[Information shown — start]

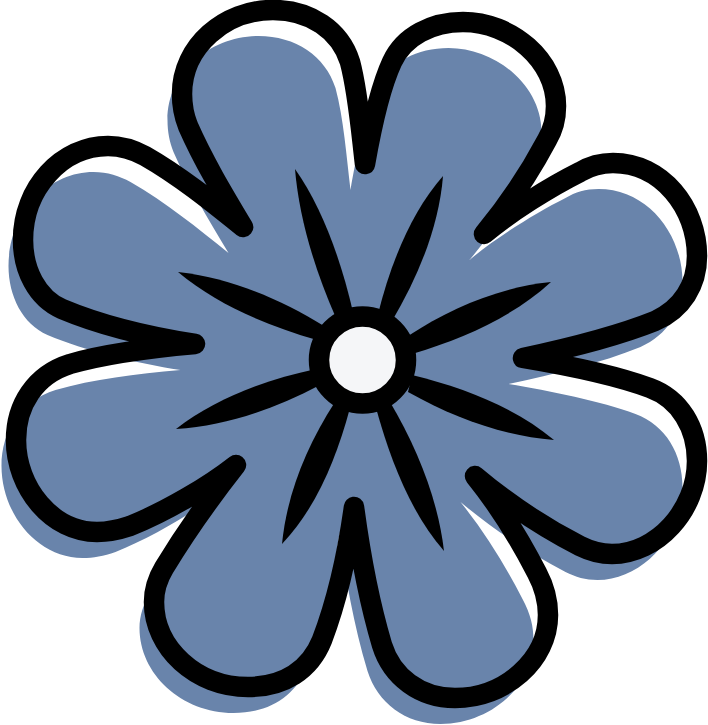
<!DOCTYPE html>
<html lang="en">
<head>
<meta charset="utf-8">
<title>Blue flower</title>
<style>
:root { --petal: #6984ab; --ink: #000; --paper: #fff; --core: #f5f6f8; }
html, body { margin: 0; background: var(--paper); overflow: hidden; }
.flower { display: block; width: 708px; height: 725px; }
.petal-colour { fill: var(--petal); }
.petal-outline { fill: none; stroke: var(--ink); stroke-width: 20.5; stroke-linejoin: round; }
.veins { fill: var(--ink); }
.core { fill: var(--core); stroke: var(--ink); stroke-width: 20.5; }
</style>
</head>
<body>
<svg class="flower" viewBox="0 0 708 725" role="img" aria-label="Blue eight-petalled flower with a bold black outline">
  <defs>
    <path id="petals" d="M365 164
      C371 130 379 90 392 62 C404 36 432 22 463 22 C511 22 556 60 556 106 C556 118 553 130 547 140 C530 172 508 205 484 234
      C510 212 550 187 580 172 C590 166 600 163 613 163 C662 163 697 208 697 256 C697 285 682 309 655 321 C615 337 570 348 523 358
      C565 365 615 375 650 388 C680 399 697 428 697 461 C697 510 657 554 612 554 C600 554 590 551 580 546 C545 528 507 503 475 476
      C500 507 520 540 537 573 C545 588 548 600 548 615 C548 660 505 698 455 698 C420 698 392 677 382 645 C368 598 360 552 354 507
      C348 550 338 598 322 640 C310 670 284 687 248 687 C196 687 154 648 154 602 C154 590 158 578 164 568 C184 535 210 498 236 465
      C208 487 165 512 130 526 C118 530 108 532 97 532 C52 532 16 488 16 440 C16 405 35 375 70 364 C108 353 150 348 195 344
      C150 337 100 325 62 309 C37 298 23 270 23 240 C23 188 62 146 108 146 C122 146 134 150 145 156 C180 176 212 202 243 227
      C222 192 203 160 188 126 C184 116 182 106 182 94 C182 46 225 10 273 10 C310 10 340 30 350 62 C358 92 361 130 365 164Z"/>
  </defs>
  <use class="petal-colour" href="#petals" x="-14.5" y="26"/>
  <use class="petal-outline" href="#petals"/>
  <g class="veins">
    <path d="M295 169C321 206 340 256 353 312L336 318C314 268 299 217 295 169Z"/>
    <path d="M443 176C439 226 419 275 392 321L378 314C391 262 412 211 443 176Z"/>
    <path d="M551 282C514 316 465 338 412 354L408 336C450 308 500 287 551 282Z"/>
    <path d="M554 440C505 436 456 419 408 392L412 375C465 388 516 408 554 440Z"/>
    <path d="M444 551C411 513 391 462 376 408L390 402C417 448 438 499 444 551Z"/>
    <path d="M282 544C287 494 306 447 335 402L350 408C336 460 316 508 282 544Z"/>
    <path d="M176 429C215 399 264 380 316 369L320 385C274 409 226 426 176 429Z"/>
    <path d="M178 272C230 278 279 298 324 326L317 340C265 325 216 304 178 272Z"/>
  </g>
  <circle class="core" cx="362.5" cy="360" r="43.5"/>
</svg>
</body>
</html>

[Information shown — finish]

Your assignment:
Output every entry above exactly, minus the pictures.

Reply to the task:
<!DOCTYPE html>
<html lang="en">
<head>
<meta charset="utf-8">
<title>Blue flower</title>
<style>
:root { --petal: #6984ab; --ink: #000; --paper: #fff; --core: #f5f6f8; }
html, body { margin: 0; background: var(--paper); overflow: hidden; }
.flower { display: block; width: 708px; height: 725px; }
.petal-colour { fill: var(--petal); }
.petal-outline { fill: none; stroke: var(--ink); stroke-width: 20.5; stroke-linejoin: round; }
.veins { fill: var(--ink); }
.core { fill: var(--core); stroke: var(--ink); stroke-width: 20.5; }
</style>
</head>
<body>
<svg class="flower" viewBox="0 0 708 725" role="img" aria-label="Blue eight-petalled flower with a bold black outline">
  <defs>
    <path id="petals" d="M365 164
      C371 130 379 90 392 62 C404 36 432 22 463 22 C511 22 556 60 556 106 C556 118 553 130 547 140 C530 172 508 205 484 234
      C510 212 550 187 580 172 C590 166 600 163 613 163 C662 163 697 208 697 256 C697 285 682 309 655 321 C615 337 570 348 523 358
      C565 365 615 375 650 388 C680 399 697 428 697 461 C697 510 657 554 612 554 C600 554 590 551 580 546 C545 528 507 503 475 476
      C500 507 520 540 537 573 C545 588 548 600 548 615 C548 660 505 698 455 698 C420 698 392 677 382 645 C368 598 360 552 354 507
      C348 550 338 598 322 640 C310 670 284 687 248 687 C196 687 154 648 154 602 C154 590 158 578 164 568 C184 535 210 498 236 465
      C208 487 165 512 130 526 C118 530 108 532 97 532 C52 532 16 488 16 440 C16 405 35 375 70 364 C108 353 150 348 195 344
      C150 337 100 325 62 309 C37 298 23 270 23 240 C23 188 62 146 108 146 C122 146 134 150 145 156 C180 176 212 202 243 227
      C222 192 203 160 188 126 C184 116 182 106 182 94 C182 46 225 10 273 10 C310 10 340 30 350 62 C358 92 361 130 365 164Z"/>
  </defs>
  <use class="petal-colour" href="#petals" x="-14.5" y="26"/>
  <use class="petal-outline" href="#petals"/>
  <g class="veins">
    <path d="M295 169C321 206 340 256 353 312L336 318C314 268 299 217 295 169Z"/>
    <path d="M443 176C439 226 419 275 392 321L378 314C391 262 412 211 443 176Z"/>
    <path d="M551 282C514 316 465 338 412 354L408 336C450 308 500 287 551 282Z"/>
    <path d="M554 440C505 436 456 419 408 392L412 375C465 388 516 408 554 440Z"/>
    <path d="M444 551C411 513 391 462 376 408L390 402C417 448 438 499 444 551Z"/>
    <path d="M282 544C287 494 306 447 335 402L350 408C336 460 316 508 282 544Z"/>
    <path d="M176 429C215 399 264 380 316 369L320 385C274 409 226 426 176 429Z"/>
    <path d="M178 272C230 278 279 298 324 326L317 340C265 325 216 304 178 272Z"/>
  </g>
  <circle class="core" cx="362.5" cy="360" r="43.5"/>
</svg>
</body>
</html>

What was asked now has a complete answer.